Service/atmosphere: Bare Bones is cozy enough, and we’ve never had any particular problem with the service, but neither have we been blown away on either count. Wednesday is trivia night, and there’s live music -- mostly blues and acoustic -- Tuesdays, Thursdays, Fridays and Saturdays.

Ellicott Mills Brewing Co.
8308 Main St., Ellicott City
410-313-8141, ellicottmillsbrewing.com

Established in 1997, Ellicott Mills Brewing Company is the first place that comes to mind when you think of Howard County brewpubs. Its location in one of Main Street’s old stone buildings gives it a throwback vibe that evokes the brewer’s ancient art.

Beer: Ellicott Mills has eight different varieties of its Alpenhof house brew on tap, half of them seasonals that are rotated through the mix. If you’re a fan of bock beer, you’re in luck. Ellicott Mills bills itself as “the house of bocks,” a producer of more varieties of the dark, malty lager than any other in the United States. The house brews lean heavily toward German styles and the malt side of the malt-hop spectrum, so if you like an ale with some bitter bite, you might want to stray from the Alpenhof offerings here.   
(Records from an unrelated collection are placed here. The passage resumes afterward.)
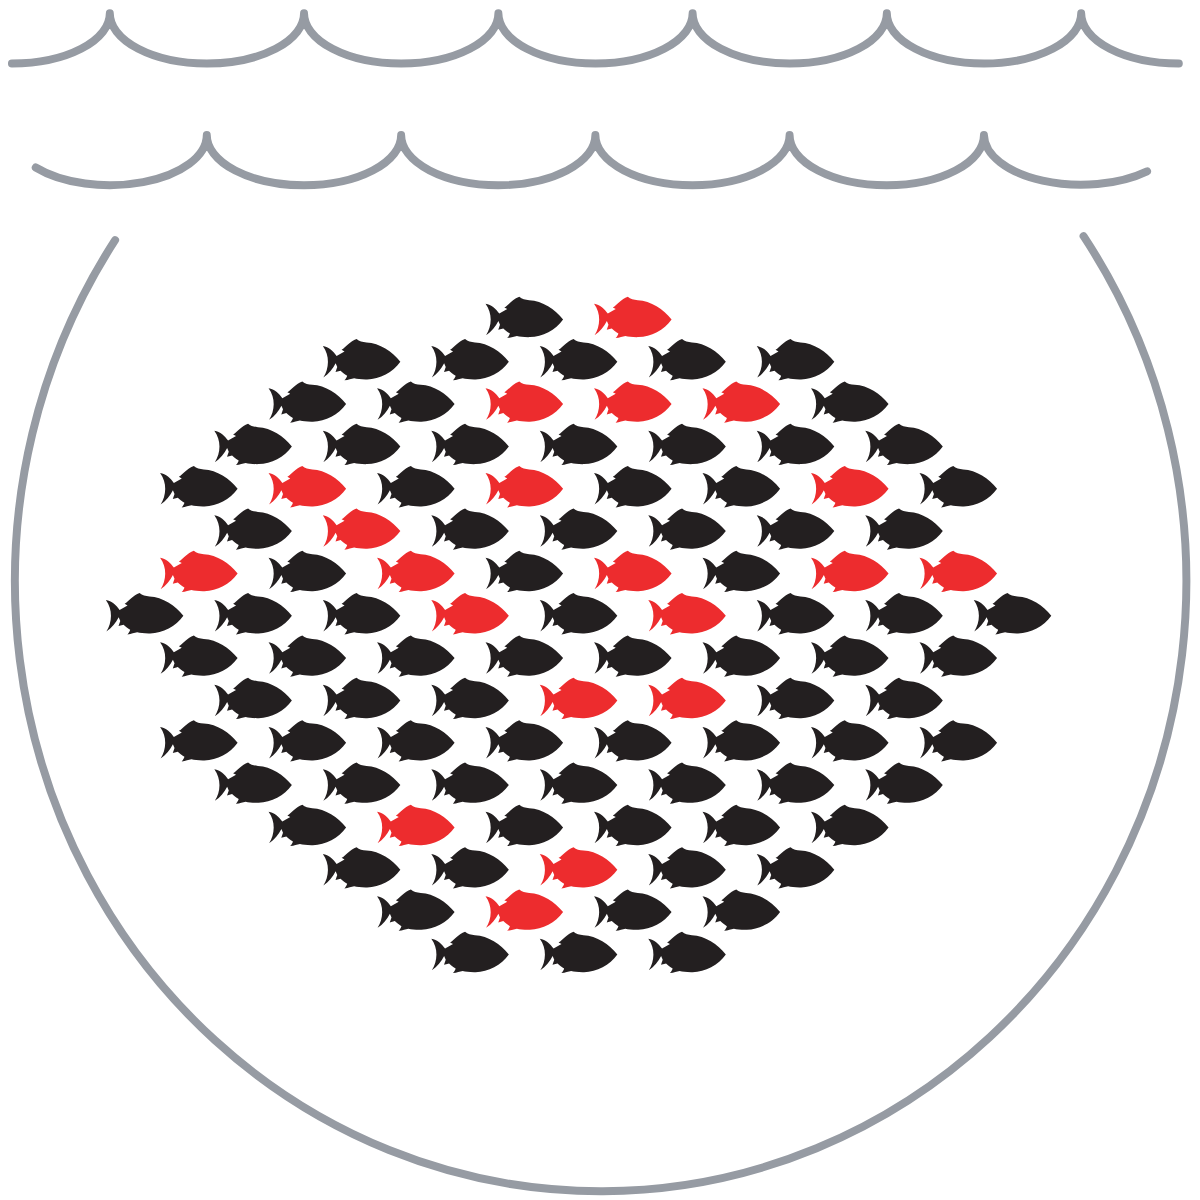
<!DOCTYPE html>
<html lang="en">
<head>
<meta charset="utf-8">
<title>One hundred fish in a bowl</title>
<style>
  :root {
    --paper: #ffffff;
    --ink: #231f20;
    --red: #ed2c2e;
    --glass: #969ba3;
  }
  html, body { margin: 0; background: var(--paper); overflow: hidden; }
  .canvas { display: block; width: 1200px; height: 1200px; }
  .line { fill: none; stroke: var(--glass); stroke-width: 6; stroke-linecap: round; stroke-linejoin: round; }
  .shoal { fill: var(--ink); }
  .red { fill: var(--red); }
</style>
</head>
<body>
<svg class="canvas" viewBox="0 0 907 907" role="img" aria-label="A shoal of one hundred fish, some red and most black, in a round bowl beneath two lines of waves">
  <defs>
    <path id="fish" d="M0 5.5C4.5 6.3 8 9.3 10.4 13L16.4 9.6L14.2 8.4C17.5 6.6 20.5 2 25.5 .3C27.5 2.2 30 2.5 33 2.9C43 3.5 52.5 9.5 58.6 17.4C53 25.5 43 30.5 33.5 30.8C29 30.9 26 30.4 23.7 29.9C21.5 30.3 19.5 31.2 16.3 31.5C17.5 30.2 18 29.2 18.4 28C16.2 26.8 14.8 25.6 13.4 24.2L9.6 25.2L10.9 21.4L9.7 18.6C7.6 22.6 4.6 26.8 .4 29.3C4.8 22.5 5.4 12.8 0 5.5Z"/>
    <g id="row-3"><use href="#fish"/><use href="#fish" x="82"/><use href="#fish" x="164"/></g>
    <g id="row-5"><use href="#row-3"/><use href="#fish" x="246"/><use href="#fish" x="328"/></g>
    <g id="row-7"><use href="#row-5"/><use href="#fish" x="410"/><use href="#fish" x="492"/></g>
    <g id="row-8"><use href="#row-7"/><use href="#fish" x="574"/></g>
  </defs>

  <g class="line">
    <path id="wave-upper" d="M9 48A74 38 0 0 0 83 10A73.4 38 0 0 0 229.8 10A73.4 38 0 0 0 376.7 10A73.4 38 0 0 0 523.5 10A73.4 38 0 0 0 670.3 10A73.4 38 0 0 0 817.2 10A74 38 0 0 0 891 48"/>
    <path id="wave-lower" d="M27 126.6A73.4 38 0 0 0 156.3 102A73.4 38 0 0 0 303.2 102A73.4 38 0 0 0 450 102A73.4 38 0 0 0 596.8 102A73.4 38 0 0 0 743.7 102A73.4 38 0 0 0 867 129.5"/>
    <path id="bowl" d="M87 181.5A442.7 461 0 1 0 819 178.5"/>
  </g>

  <g class="shoal">
    <g transform="translate(367 224)"><use href="#fish"/><use class="red" href="#fish" x="82"/></g>
    <use href="#row-5" x="244" y="256"/>
    <g transform="translate(203 288)">
      <use href="#fish"/><use href="#fish" x="82"/><use class="red" href="#fish" x="164"/><use class="red" href="#fish" x="246"/><use class="red" href="#fish" x="328"/><use href="#fish" x="410"/>
    </g>
    <use href="#row-7" x="162" y="320"/>
    <g transform="translate(121 352)">
      <use href="#fish"/><use class="red" href="#fish" x="82"/><use href="#fish" x="164"/><use class="red" href="#fish" x="246"/><use href="#fish" x="328"/><use href="#fish" x="410"/><use class="red" href="#fish" x="492"/><use href="#fish" x="574"/>
    </g>
    <g transform="translate(162 384)">
      <use href="#fish"/><use class="red" href="#fish" x="82"/><use href="#row-5" x="164"/>
    </g>
    <g transform="translate(121 416)">
      <use class="red" href="#fish"/><use href="#fish" x="82"/><use class="red" href="#fish" x="164"/><use href="#fish" x="246"/><use class="red" href="#fish" x="328"/><use href="#fish" x="410"/><use class="red" href="#fish" x="492"/><use class="red" href="#fish" x="574"/>
    </g>
    <g transform="translate(80 448)">
      <use href="#row-3"/><use class="red" href="#fish" x="246"/><use href="#fish" x="328"/><use class="red" href="#fish" x="410"/><use href="#row-3" x="492"/>
    </g>
    <use href="#row-8" x="121" y="480"/>
    <g transform="translate(162 512)">
      <use href="#row-3"/><use class="red" href="#fish" x="246"/><use class="red" href="#fish" x="328"/><use href="#fish" x="410"/><use href="#fish" x="492"/>
    </g>
    <use href="#row-8" x="121" y="544"/>
    <use href="#row-7" x="162" y="576"/>
    <g transform="translate(203 608)">
      <use href="#fish"/><use class="red" href="#fish" x="82"/><use href="#row-3" x="164"/><use href="#fish" x="410"/>
    </g>
    <g transform="translate(244 640)">
      <use href="#fish"/><use href="#fish" x="82"/><use class="red" href="#fish" x="164"/><use href="#fish" x="246"/><use href="#fish" x="328"/>
    </g>
    <g transform="translate(285 672)">
      <use href="#fish"/><use class="red" href="#fish" x="82"/><use href="#fish" x="164"/><use href="#fish" x="246"/>
    </g>
    <use href="#row-3" x="326" y="704"/>
  </g>
</svg>
</body>
</html>
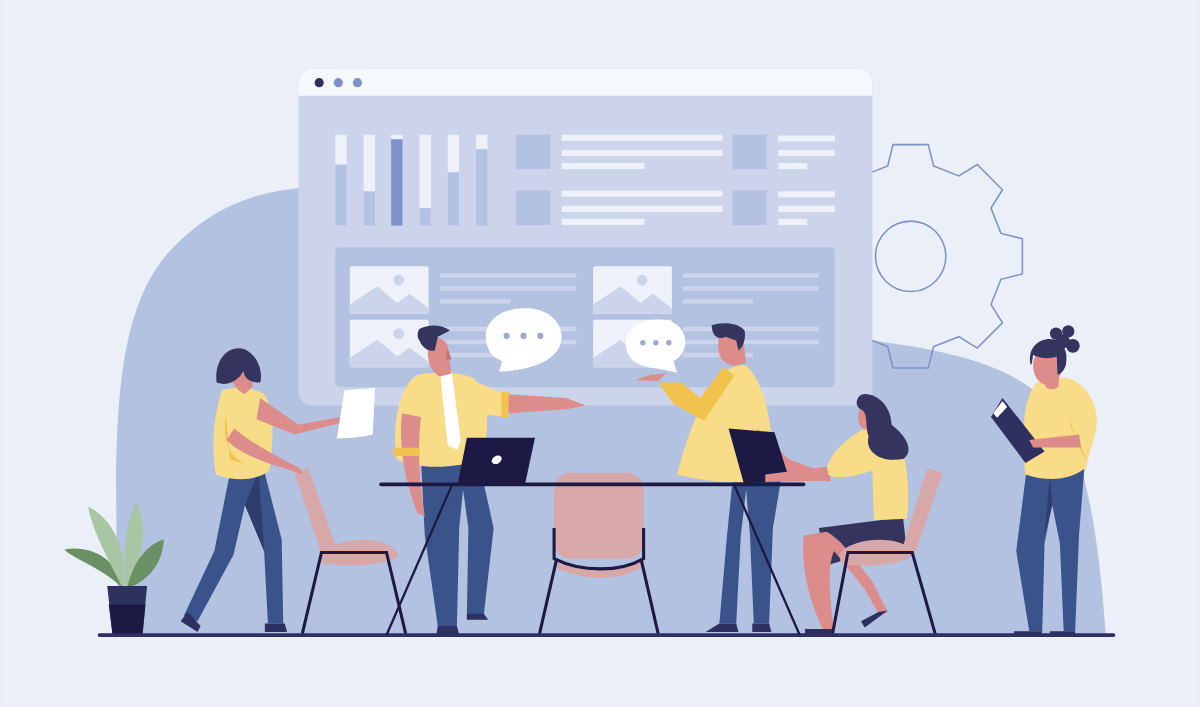
<!DOCTYPE html>
<html lang="en">
<head>
<meta charset="utf-8">
<title>Team Meeting at the Dashboard</title>
<link rel="stylesheet" href="https://fonts.googleapis.com/css2?family=Inter&display=swap">
<style>
:root{
  --bg:#EBEFF7;
  --blob:#B3C2E0;
  --window:#CBD4EB;
  --window-bar:#F5F8FD;
  --line-light:#EEF1F9;
  --accent:#7D92C9;
  --navy:#2E3160;
  --ink:#1C1A45;
  --skin:#DD8C8C;
  --skin-shade:#C47373;
  --shirt:#F9DC87;
  --shirt-shade:#F2C24E;
  --pants:#3A548B;
  --pants-shade:#2F3C6E;
  --hair:#34345E;
  --chair:#D8A7A7;
  --leaf-dark:#6A9065;
  --leaf-light:#A8C6A3;
  --white:#FFFFFF;
  --dots:#9AA9CF;
}
html,body{margin:0;padding:0;overflow:hidden;background:var(--bg);font-family:"Inter",sans-serif}
.canvas{width:1200px;height:707px;display:block}
</style>
</head>
<body>
<svg class="canvas" viewBox="0 0 1568 924" role="img" aria-label="Team of five discussing a dashboard around a meeting table">
<defs>
  <g id="image-card">
    <rect width="103" height="62" rx="3" fill="var(--line-light)"/>
    <circle cx="64" cy="18" r="7" fill="var(--window)"/>
    <path d="M0 50 L36 26 L62 48 L78 36 L103 55 L103 62 L0 62Z" fill="var(--window)"/>
  </g>
  <g id="text-lines">
    <rect width="178" height="6" fill="var(--window)"/>
    <rect y="17" width="178" height="6" fill="var(--window)"/>
    <rect y="34" width="92" height="6" fill="var(--window)"/>
  </g>
  <g id="info-lines">
    <rect width="210" height="8" fill="var(--line-light)"/>
    <rect y="20" width="210" height="8" fill="var(--line-light)"/>
    <rect y="37" width="108" height="8" fill="var(--line-light)"/>
  </g>
  <g id="side-lines">
    <rect width="74" height="8" fill="var(--line-light)"/>
    <rect y="19" width="74" height="8" fill="var(--line-light)"/>
    <rect y="36" width="38" height="8" fill="var(--line-light)"/>
  </g>
</defs>

<rect width="1568" height="924" fill="var(--bg)"/>

<g class="backdrop">
  <path d="M155 830 C150 600 140 420 220 330 C280 265 340 250 400 245 L1140 445 C1250 460 1350 480 1395 560 C1430 640 1440 760 1445 830Z" fill="var(--blob)"/>
  <g class="gear" fill="none" stroke="var(--accent)" stroke-width="2">
    <polygon points="1308,305 1336,312 1336,358 1308,365 1295,398 1310,422 1277,455 1253,440 1220,453 1213,481 1167,481 1160,453 1127,440 1103,455 1070,422 1085,398 1072,365 1044,358 1044,312 1072,305 1085,272 1070,248 1103,215 1127,230 1160,217 1167,189 1213,189 1220,217 1253,230 1277,215 1310,248 1295,272"/>
    <circle cx="1190" cy="335" r="46"/>
  </g>
</g>

<g class="dashboard-window">
  <rect x="390" y="90" width="750" height="440" rx="18" fill="var(--window)"/>
  <path d="M408 90 H1122 A18 18 0 0 1 1140 108 V125 H390 V108 A18 18 0 0 1 408 90Z" fill="var(--window-bar)"/>
  <circle cx="417" cy="108" r="6" fill="var(--navy)"/>
  <circle cx="442" cy="108" r="6" fill="var(--accent)"/>
  <circle cx="467" cy="108" r="6" fill="var(--accent)"/>

  <g class="bar-chart">
    <rect x="438" y="176" width="15" height="119" fill="var(--line-light)"/><rect x="438" y="215" width="15" height="80" fill="var(--blob)"/>
    <rect x="475" y="176" width="15" height="119" fill="var(--line-light)"/><rect x="475" y="250" width="15" height="45" fill="var(--blob)"/>
    <rect x="511" y="176" width="15" height="119" fill="var(--line-light)"/><rect x="511" y="182" width="15" height="113" fill="var(--accent)"/>
    <rect x="548" y="176" width="15" height="119" fill="var(--line-light)"/><rect x="548" y="272" width="15" height="23" fill="var(--blob)"/>
    <rect x="585" y="176" width="15" height="119" fill="var(--line-light)"/><rect x="585" y="225" width="15" height="70" fill="var(--blob)"/>
    <rect x="622" y="176" width="15" height="119" fill="var(--line-light)"/><rect x="622" y="195" width="15" height="100" fill="var(--blob)"/>
  </g>

  <g class="info-rows">
    <rect x="674" y="176" width="45" height="45" fill="var(--blob)"/>
    <rect x="674" y="249" width="45" height="45" fill="var(--blob)"/>
    <rect x="957" y="176" width="45" height="45" fill="var(--blob)"/>
    <rect x="957" y="249" width="45" height="45" fill="var(--blob)"/>
    <use href="#info-lines" x="734" y="176"/>
    <use href="#info-lines" x="734" y="249"/>
    <use href="#side-lines" x="1017" y="177"/>
    <use href="#side-lines" x="1017" y="250"/>
  </g>

  <g class="media-panel">
    <rect x="438" y="323" width="653" height="183" rx="6" fill="var(--blob)"/>
    <use href="#image-card" x="457" y="348"/>
    <use href="#image-card" x="457" y="418"/>
    <use href="#image-card" x="775" y="348"/>
    <use href="#image-card" x="775" y="418"/>
    <use href="#text-lines" x="575" y="357"/>
    <use href="#text-lines" x="575" y="427"/>
    <use href="#text-lines" x="892" y="357"/>
    <use href="#text-lines" x="892" y="427"/>
  </g>
</g>

<g class="plant">
  <path d="M160 768 C130 740 95 730 84 718 C120 712 150 730 162 766Z" fill="var(--leaf-dark)"/>
  <path d="M160 768 C135 720 120 690 115 662 C150 680 165 720 162 766Z" fill="var(--leaf-light)"/>
  <path d="M164 768 C160 720 165 680 178 656 C195 690 185 735 166 768Z" fill="var(--leaf-light)"/>
  <path d="M166 768 C175 730 195 710 214 705 C212 740 190 760 168 768Z" fill="var(--leaf-dark)"/>
  <path d="M140 766 H192 L186 830 H147Z" fill="var(--navy)"/>
  <path d="M142 790 H190 L186 830 H147Z" fill="var(--ink)"/>
</g>

<line x1="130" y1="830" x2="1455" y2="830" stroke="var(--navy)" stroke-width="5" stroke-linecap="round"/>

<g class="chair-left">
  <path d="M385 618 L403 612 L440 718 L420 724Z" fill="var(--chair)"/>
  <path d="M418 722 C450 700 510 700 520 725 C515 740 440 742 418 735Z" fill="var(--chair)"/>
  <path d="M395 828 L420 722 H505 L530 828" fill="none" stroke="var(--ink)" stroke-width="4"/>
</g>

<g class="person-left">
  <path d="M300 620 L280 720 L240 805 L258 812 L305 725 L320 660 L345 720 L350 815 L370 815 L368 705 L345 615Z" fill="var(--pants)"/>
  <path d="M320 660 L345 720 L338 615Z" fill="var(--pants-shade)"/>
  <path d="M236 812 L258 826 L262 818 L245 800Z M346 815 H372 L375 826 H346Z" fill="var(--navy)"/>
  <path d="M290 510 C280 540 275 580 282 620 C310 630 335 628 352 615 C358 570 358 535 345 515 C328 505 305 505 290 510Z" fill="var(--shirt)"/>
  <path d="M295 540 C290 580 300 600 330 610 L300 600Z" fill="var(--shirt-shade)"/>
  <path d="M340 520 L390 555 L445 545 L448 552 L385 568 L335 548Z" fill="var(--skin)"/>
  <path d="M296 575 C320 600 370 610 395 620 L392 612 C360 596 330 580 306 560Z" fill="var(--skin)"/>
  <path d="M450 510 L490 507 L487 568 C470 572 455 573 440 573Z" fill="var(--white)"/>
  <path d="M300 470 C298 490 305 510 320 515 L330 505 L330 478Z" fill="var(--skin)"/>
  <path d="M312 455 C290 455 280 480 283 500 C295 505 310 500 318 485 C320 495 325 500 340 500 C345 480 330 455 312 455Z" fill="var(--hair)"/>
</g>

<g class="chair-center">
  <rect x="724" y="618" width="117" height="112" rx="22" fill="var(--chair)"/>
  <path d="M724 728 C760 748 810 748 841 728 L841 740 C810 760 760 760 724 740Z" fill="var(--chair)"/>
  <path d="M724 690 V730 C760 748 810 748 841 730 V690" fill="none" stroke="var(--ink)" stroke-width="4"/>
  <path d="M727 732 L705 828 M838 732 L860 828" stroke="var(--ink)" stroke-width="4"/>
</g>

<g class="person-presenter">
  <path d="M550 600 L555 700 L572 818 L597 818 L600 690 L605 640 L612 690 L610 805 L632 805 L645 690 L625 600Z" fill="var(--pants)"/>
  <path d="M572 818 H597 L600 830 H570Z M610 802 H632 L638 810 H610Z" fill="var(--navy)"/>
  <path d="M545 490 C520 505 512 560 518 600 C545 615 600 612 630 600 C640 560 640 520 620 495 C600 485 570 485 545 490Z" fill="var(--shirt)"/>
  <path d="M600 490 L660 515 L665 545 L615 540Z" fill="var(--shirt)"/>
  <path d="M660 515 L740 520 L765 530 L740 535 L665 540Z" fill="var(--skin)"/>
  <path d="M655 512 L665 512 L664 545 L655 545Z" fill="var(--shirt-shade)"/>
  <path d="M525 540 C520 600 535 640 545 670 L555 675 C548 630 545 590 550 545Z" fill="var(--skin)"/>
  <path d="M514 585 L548 585 L548 596 L514 596Z" fill="var(--shirt-shade)"/>
  <path d="M575 488 L585 582 L598 588 L602 575 L590 485Z" fill="var(--white)"/>
  <path d="M562 440 C555 460 560 485 575 492 L590 488 L585 460 C588 450 580 440 562 440Z" fill="var(--skin)"/>
  <path d="M585 455 L582 470 L590 470Z" fill="var(--skin-shade)"/>
  <path d="M548 430 C560 423 578 424 588 432 L572 440 L568 458 C560 460 552 455 548 445 C544 440 546 432 548 430Z" fill="var(--hair)"/>
</g>

<g class="laptop-left">
  <path d="M610 572 H699 L686 633 H598Z" fill="var(--ink)"/>
  <ellipse cx="649" cy="601" rx="7" ry="5" fill="var(--white)" transform="rotate(-30 649 601)"/>
</g>

<g class="person-right-standing">
  <path d="M960 600 L950 700 L940 815 L962 815 L968 700 L975 640 L980 700 L985 815 L1005 815 L1010 690 L1025 600Z" fill="var(--pants)"/>
  <path d="M940 815 H962 L965 826 H922Z M983 815 H1005 L1008 826 H983Z" fill="var(--navy)"/>
  <path d="M950 485 C925 500 900 560 885 620 C920 630 990 635 1010 625 C1012 560 1000 500 975 478 C965 476 955 480 950 485Z" fill="var(--shirt)"/>
  <path d="M960 490 L920 550 L880 528 L860 500 L890 500 L915 520 L945 480Z" fill="var(--shirt-shade)"/>
  <path d="M860 498 L830 497 L848 490 L870 488Z" fill="var(--skin)"/>
  <path d="M990 560 L1030 600 L1085 620 L1085 630 L1030 620 L985 590Z" fill="var(--skin)"/>
  <path d="M940 440 C935 460 942 475 958 478 L975 475 L972 450 C968 438 955 435 940 440Z" fill="var(--skin)"/>
  <path d="M930 425 C945 420 965 422 973 432 C975 445 970 455 965 458 L962 445 L948 440 C940 445 930 440 930 425Z" fill="var(--hair)"/>
</g>

<g class="laptop-right">
  <path d="M952 560 L1012 565 L1032 628 L972 632Z" fill="var(--ink)"/>
</g>

<g class="table">
  <line x1="498" y1="633" x2="1050" y2="633" stroke="var(--ink)" stroke-width="5" stroke-linecap="round"/>
  <path d="M590 635 L505 830 M960 635 L1045 830" stroke="var(--ink)" stroke-width="3"/>
</g>

<g class="person-seated">
  <path d="M1070 690 L1180 676 L1185 720 C1140 725 1100 730 1080 740Z" fill="var(--hair)"/>
  <path d="M1050 700 C1045 760 1070 810 1075 822 L1090 822 C1085 790 1080 740 1090 720 L1130 770 L1150 805 L1160 800 L1140 760 C1120 735 1100 705 1080 695Z" fill="var(--skin)"/>
  <path d="M1052 822 H1090 L1085 832 H1052Z M1148 800 L1160 798 L1130 820 L1125 812Z" fill="var(--navy)"/>
  <path d="M1130 560 C1095 580 1080 600 1080 620 C1100 630 1140 615 1140 615 L1142 680 L1185 678 C1190 640 1185 590 1170 570Z" fill="var(--shirt)"/>
  <path d="M1080 610 L1000 620 L1000 630 L1085 628Z" fill="var(--skin)"/>
  <path d="M1125 530 C1118 545 1122 560 1132 562 L1140 550 L1140 535Z" fill="var(--skin)"/>
  <path d="M1130 515 C1150 515 1165 535 1165 555 C1185 570 1195 590 1180 600 C1150 605 1130 590 1135 570 C1130 555 1135 540 1125 535 C1115 530 1120 515 1130 515Z" fill="var(--hair)"/>
</g>

<g class="chair-right">
  <path d="M1212 612 L1232 618 L1195 725 L1178 720Z" fill="var(--chair)"/>
  <path d="M1098 722 C1120 700 1180 700 1195 722 C1185 742 1110 742 1098 735Z" fill="var(--chair)"/>
  <path d="M1088 828 L1108 722 H1192 L1222 828" fill="none" stroke="var(--ink)" stroke-width="4"/>
</g>

<g class="bubbles">
  <path d="M640 460 C620 420 660 400 690 403 C730 405 745 440 725 462 C712 476 690 482 665 485 L652 486 L656 472 C648 468 643 465 640 460Z" fill="var(--white)"/>
  <circle cx="662" cy="439" r="4" fill="var(--dots)"/><circle cx="684" cy="439" r="4" fill="var(--dots)"/><circle cx="706" cy="439" r="4" fill="var(--dots)"/>
  <path d="M822 465 C805 430 840 415 865 418 C900 420 905 460 880 472 L885 487 L860 482 C840 480 828 475 822 465Z" fill="var(--white)"/>
  <circle cx="840" cy="448" r="3.5" fill="var(--dots)"/><circle cx="857" cy="448" r="3.5" fill="var(--dots)"/><circle cx="874" cy="448" r="3.5" fill="var(--dots)"/>
</g>

<g class="person-far-right">
  <path d="M1342 610 L1328 720 L1345 825 L1362 825 L1365 710 L1375 660 L1385 710 L1390 825 L1405 825 L1410 700 L1418 600Z" fill="var(--pants)"/>
  <path d="M1375 660 L1365 700 L1372 620Z" fill="var(--pants-shade)"/>
  <path d="M1325 825 H1362 L1360 832 H1325Z M1372 825 H1405 L1405 832 H1372Z" fill="var(--navy)"/>
  <path d="M1355 500 C1335 520 1335 580 1340 620 C1370 630 1400 628 1420 610 C1425 580 1440 560 1430 530 C1420 500 1395 490 1380 495Z" fill="var(--shirt)"/>
  <path d="M1395 530 C1400 560 1410 590 1420 600 L1400 560Z" fill="var(--shirt-shade)"/>
  <path d="M1295 545 L1310 520 L1365 590 L1340 605Z" fill="var(--navy)"/>
  <path d="M1298 540 L1310 524 L1316 532 L1303 546Z" fill="var(--white)"/>
  <path d="M1345 575 L1410 568 L1413 585 L1350 585Z" fill="var(--skin)"/>
  <path d="M1366 490 L1384 490 L1383 505 C1378 510 1370 510 1366 505Z" fill="var(--skin)"/>
  <ellipse cx="1369" cy="478" rx="19" ry="25" fill="var(--skin)"/>
  <g class="hair-bun" fill="var(--hair)">
    <circle cx="1380" cy="436" r="8"/>
    <circle cx="1396" cy="433" r="8"/>
    <circle cx="1402" cy="452" r="9"/>
    <circle cx="1389" cy="446" r="9"/>
  </g>
  <path d="M1347 477 C1342 456 1356 443 1372 443 C1390 443 1396 460 1393 476 C1391 484 1387 488 1382 490 L1381 466 C1371 470 1358 468 1350 464 C1349 470 1349 476 1347 477Z" fill="var(--hair)"/>
</g>
</svg>
</body>
</html>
Standouts: They won’t have it this time of year, but in the fall Ellicott Mills does a very nice pumpkin ale. If you really want the whole experience, they’ll dust the rim of your glass with cinnamon and sugar, but some beer snobs will turn their noses up at that.

Food: The menu includes crab cakes and Caribbean chicken, but there’s a strong undercurrent of Oktoberfest, with sausage on both the starter and main-dish menus, a Bavarian soft pretzel sticks appetizer and kasseler rippchen, a pair of pork chops smoked and brined in the Bavarian style. Further contributing to the rustic flavor is a venison steak pan-fried with scallions and deglazed with beer to make a brown sauce.  

Service/atmosphere: Like the rest of Main Street Ellicott City (only more so), Ellicott Mills exudes a bohemian sort of charm that makes it fun and relaxing (once you’ve secured a parking spot). Servers are friendly and efficient, the bartenders well versed in what’s coming out of the taps.
   
What’s brewing: In the world of craft beers, pale ales and India pale ales get most of the attention. Ellicott Mills zigs where most brewpubs zag. “We make a lot of lager,” head brewer Ray Andreassen says, including Ellicott Mills’ dizzying variety of bocks. “So we can offer something that everyone can enjoy.”
A couple of bock beers will re-emerge in the spring: Alphenhof’s Red Bock and the German-style Mai Bock. Ellicott Mills also will have a wheat beer on tap. For the summer, Andreassen will be making Helles Bock, a lighter brew.